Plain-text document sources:
>>>
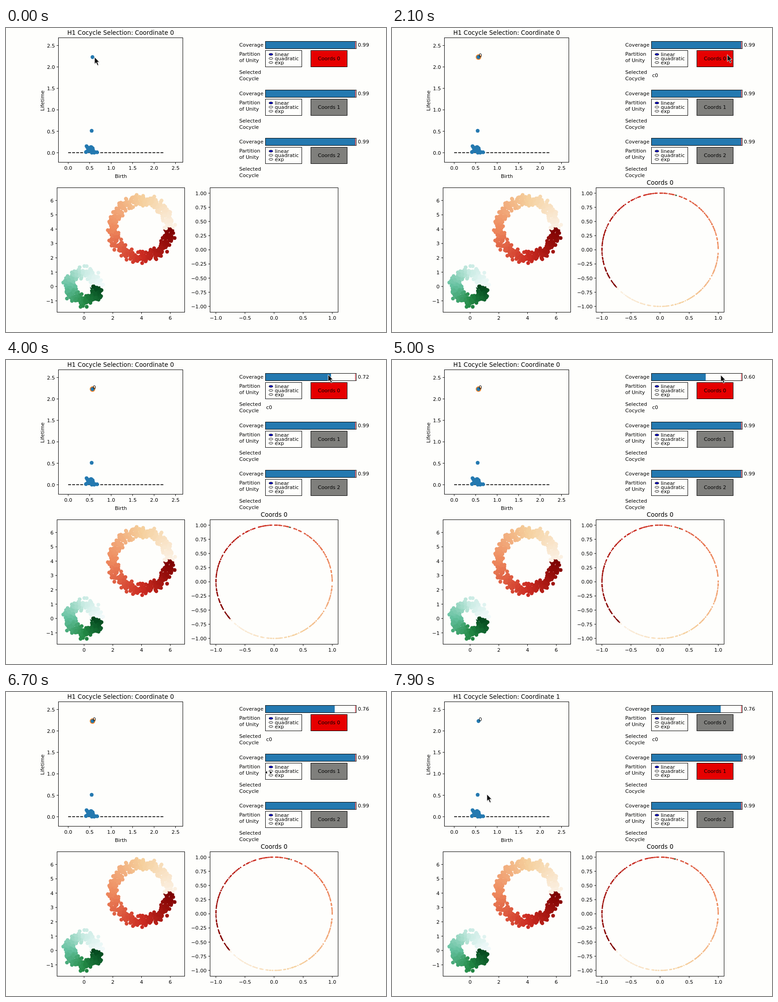
An HTML page for the animation above (8000 ms loop, 837x669 px).

```html
<!DOCTYPE html>
<html lang="en">
<head>
<meta charset="utf-8">
<title>Cocycle selection</title>
<style>
html, body { margin: 0; width: 100%; height: 100%; overflow: hidden; background: #fefefc; }
svg { display: block; width: 837px; height: 669px; }
text { font: 11.11px "DejaVu Sans", sans-serif; fill: #000; }
.title { font-size: 13.33px; }
.line { fill: none; stroke: #000; stroke-width: 1; }
</style>
</head>
<body>
<svg id="stage" viewBox="0 0 837 669"></svg>
<script>
const LOOP = 8000, FRAME = 100;
const BLUE = '#2479b0', PAPER = '#fefefc', RED = '#e60000', GREY = '#7f7f7c';
const TURN = 2 * Math.PI;
const stage = document.getElementById('stage');

function add(tag, attrs, parent = stage) {
  const el = document.createElementNS('http://www.w3.org/2000/svg', tag);
  for (const k in attrs) el.setAttribute(k, attrs[k]);
  parent.appendChild(el);
  return el;
}
function label(s, x, y, anchor = 'start', extra = {}) {
  const el = add('text', { x, y, 'text-anchor': anchor, ...extra });
  el.textContent = s;
  return el;
}
const dot = (cx, cy, r, fill, parent) => add('circle', { cx, cy, r, fill }, parent);
const box = (x, y, width, height, extra) => add('rect', { x, y, width, height, ...extra });
const show = (el, on) => el.setAttribute('visibility', on ? 'visible' : 'hidden');
const clamp = (v, lo, hi) => Math.max(lo, Math.min(hi, v));

// Seeded random numbers
let seed = 20;
function rand() {
  seed = (seed + 0x6D2B79F5) | 0;
  let n = Math.imul(seed ^ (seed >>> 15), 1 | seed);
  n = (n + Math.imul(n ^ (n >>> 7), 61 | n)) ^ n;
  return ((n ^ (n >>> 14)) >>> 0) / 4294967296;
}
const gauss = () => Math.sqrt(-2 * Math.log(1 - rand())) * Math.cos(TURN * rand());

// Colour ramps, light to dark
const WARM = ['fbf2e6', 'f5cf9c', 'ee8a5e', 'cc2c22', '7b0000'];
const COOL = ['f3fafb', 'c9ebe3', '63c09e', '248b46', '02451c'];
function ramp(stops, c) {
  const p = Math.min(c, .9999) * (stops.length - 1), i = Math.floor(p);
  const rgb = h => [0, 2, 4].map(k => parseInt(h.slice(k, k + 2), 16));
  const a = rgb(stops[i]), b = rgb(stops[i + 1]);
  return `rgb(${a.map((v, k) => Math.round(v + (b[k] - v) * (p - i)))})`;
}

// Axes frame; each scale is { from, step, count, at, gap, digits }
function axes(x, y, w, h, xs, ys) {
  const bottom = y + h;
  box(x, y, w, h, { class: 'line' });
  const each = (s, fn) => {
    for (let i = 0; i < s.count; i++)
      fn((s.from + i * s.step).toFixed(s.digits).replace('-', '\u2212'), s.at + i * s.gap);
  };
  each(xs, (s, p) => {
    add('path', { d: `M${p} ${bottom}v3.9`, class: 'line' });
    label(s, p, bottom + 16.6, 'middle');
  });
  each(ys, (s, p) => {
    add('path', { d: `M${x} ${p}h-3.9`, class: 'line' });
    label(s, x - 7.7, p + 4.2, 'end');
  });
}

// Persistence diagram
add('path', { d: 'M137 274.4H347', stroke: '#000', 'stroke-width': 1.67, 'stroke-dasharray': '6.17 2.67' });
const halo = dot(190.5, 64, 6, '#f58020');
dot(190.5, 64, 4.17, BLUE);
dot(188.7, 226.2, 4.17, BLUE);
for (let i = 0; i < 32; i++) {
  const y = 260 + 14.5 * rand();
  dot(clamp(187 + 5.5 * gauss() + .6 * (y - 267), 174, 200.6), y, 4.17, BLUE);
}
axes(115.5, 21.5, 274, 274,
  { from: 0, step: .5, count: 6, at: 137, gap: 47.3, digits: 1 },
  { from: 0, step: .5, count: 6, at: 274.5, gap: -47.2, digits: 1 });
label('Birth', 253, 329.5, 'middle');
label('Lifetime', 0, 0, 'middle', { transform: 'translate(83.5 160) rotate(-90)' });
const heading = label('', 252.5, 15.4, 'middle', { class: 'title' });
const tag = label('0', 191, 63.8);

// Two noisy rings; returns the turn (0 to 1) of every point
function ring(cx, cy, radius, count, limit, stops) {
  return Array.from({ length: count }, (_, i) => {
    const c = (i * .61803 + .02 * rand()) % 1;
    const r = 31.6 * (radius + clamp(gauss() * .19, -limit, limit));
    dot(cx + r * Math.cos(c * TURN), cy - r * Math.sin(c * TURN), 4.17, ramp(stops, c));
    return c;
  });
}
const turns = ring(298.5, 441.5, 2, 500, .4, WARM);
ring(171, 568.5, 1, 340, .44, COOL);
axes(112.5, 351.5, 281, 274,
  { from: 0, step: 2, count: 4, at: 172, gap: 63.3, digits: 0 },
  { from: -1, step: 1, count: 8, at: 600.4, gap: -31.55, digits: 0 });

// Circular coordinates
const circle = add('g', {});
const START = 221.7;
const inGap = a => Math.abs(a - 421) < 1.7 || Math.abs(a - 484.6) < 1.4;
const spots = turns
  .map(c => ({ c, angle: START + 360 * c + 2 * gauss() * c * (1 - c) }))
  .filter(s => !inGap(s.angle))
  .map(s => ({ ...s, el: dot(0, 0, 1.45, ramp(WARM, s.c + .07 * Math.sin(Math.PI * s.c)), circle) }));
const green = dot(0, 0, 1.6, '#1d7a50', circle);
axes(449.5, 351.5, 282, 274,
  { from: -1, step: .5, count: 5, at: 462.3, gap: 64.07, digits: 1 },
  { from: -1, step: .25, count: 9, at: 612.7, gap: -31.15, digits: 2 });
const circleTitle = label('Coords 0', 590.5, 344.5, 'middle', { class: 'title' });

function place(el, deg) {
  const a = deg * TURN / 360;
  el.setAttribute('cx', 590.5 + 128 * Math.cos(a));
  el.setAttribute('cy', 488.1 - 124.7 * Math.sin(a));
}

// Control rows
const rows = [0, 1, 2].map(i => {
  const y = Math.round(i * 106.6);
  box(571.5, y + 29.5, 200, 16, { fill: PAPER });
  const bar = box(571.5, y + 29.5, 198, 16, { fill: BLUE });
  add('path', { d: `M769.5 ${y + 29.5}v16`, stroke: '#e01020' });
  box(571.5, y + 29.5, 200, 16, { class: 'line' });
  label('Coverage', 567, y + 40.6, 'end');
  const value = label('0.99', 775, y + 40.6);
  ['Partition', 'of Unity', '', 'Selected', 'Cocycle'].forEach((s, k) =>
    label(s, 513.7, y + 61.2 + k * 13.4));
  box(571.5, y + 49.5, 80, 36, { class: 'line' });
  ['linear', 'quadratic', 'exp'].forEach((s, k) => {
    const cy = y + 58 + k * 9;
    add('ellipse', { cx: 583.5, cy, rx: 4.2, ry: 2.1, class: 'line', style: k ? '' : 'fill:#0000d0' });
    label(s, 592, cy + 4);
  });
  const button = box(671.5, y + 49.5, 80, 36, { stroke: '#000' });
  label('Coords ' + i, 711.5, y + 70.7, 'middle');
  return { bar, value, button };
});
const chosen = label('c0', 573, 107.7);

// Pointers
const arrow = add('g', {});
const shape = 'M0 0V15.2L3.5 12L6.2 18.3L8.8 17.1L6.2 11H10.6Z';
add('path', { d: shape, transform: 'translate(.8 1.4)', opacity: .18 }, arrow);
add('path', { d: shape, fill: '#111', stroke: '#fff', 'stroke-width': .9 }, arrow);
const resize = add('path', {
  d: 'M-9.5 0l6-3.6v7.2zM8 0l-6-3.6v7.2z', stroke: '#fff', 'stroke-width': .9
});

// Pointer moves: [start, end, x, y], resting in between
const MOVES = [
  [0, 500, 190, 61], [1300, 1700, 561, 445], [1800, 2150, 749, 36], [2300, 2800, 763, 32],
  [3000, 3100, 748, 32], [3500, 3600, 716, 32], [3900, 4200, 691, 33], [4700, 4800, 724, 33],
  [5400, 5900, 234, 111], [6000, 6300, 642, 186], [6400, 6700, 579, 177],
  [6800, 7200, 740, 165], [7500, 7900, 209, 225]
];
function pointer(t) {
  let x = 195, y = 64;
  for (const [start, end, tx, ty] of MOVES) {
    const u = clamp((t - start) / (end - start), 0, 1), e = u * u * (3 - 2 * u);
    x += (tx - x) * e;
    y += (ty - y) * e;
  }
  return [x, y];
}

// The slider follows the dragging pointer with a delay
const LAG = 400, DRAG = 2900, GRAB = 2800, DROP = 4900;
function coverage(t) {
  return t < DRAG ? .99 : (pointer(clamp(t - LAG, GRAB, DROP))[0] - 571.5) / 200;
}

let lastValue = null;
function setCoverage(v) {
  if (v === lastValue) return;
  lastValue = v;
  rows[0].bar.setAttribute('width', 200 * v);
  rows[0].value.textContent = v.toFixed(2);
  const shift = 110 * (v - .99) * (v - .7);
  spots.forEach(s => place(s.el, s.angle + shift));
  place(green, 73.9 - .8 * shift);
}

const SELECT = 1300, DRAWN = 1400, SWITCH = 7300;
function render(t) {
  const [x, y] = pointer(t);
  const wide = t >= 6700 && t < 6900;
  const hidden = t >= 800 && t < DRAWN;
  show(arrow, !hidden && !wide);
  show(resize, wide);
  (wide ? resize : arrow).setAttribute('transform', `translate(${x} ${y})`);

  setCoverage(coverage(t));
  const active = t >= SWITCH ? 1 : 0;
  heading.textContent = 'H1 Cocycle Selection: Coordinate ' + active;
  rows.forEach((r, i) => r.button.setAttribute('fill', i === active ? RED : GREY));
  show(halo, t >= SELECT && !active);
  show(tag, t >= SELECT);
  show(chosen, t >= SELECT);
  show(circle, t >= DRAWN);
  show(circleTitle, t >= DRAWN);
}

const begin = performance.now();
function tick() {
  const t = (performance.now() - begin) % LOOP;
  render(Math.floor(t / FRAME) * FRAME);
  requestAnimationFrame(tick);
}
tick();
</script>
</body>
</html>
```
<<<
◆ Exercise details ◆
If a line of the data contains "wide", it counts; report the number of such lines and nothing else.

◆ Response to the task ◆
4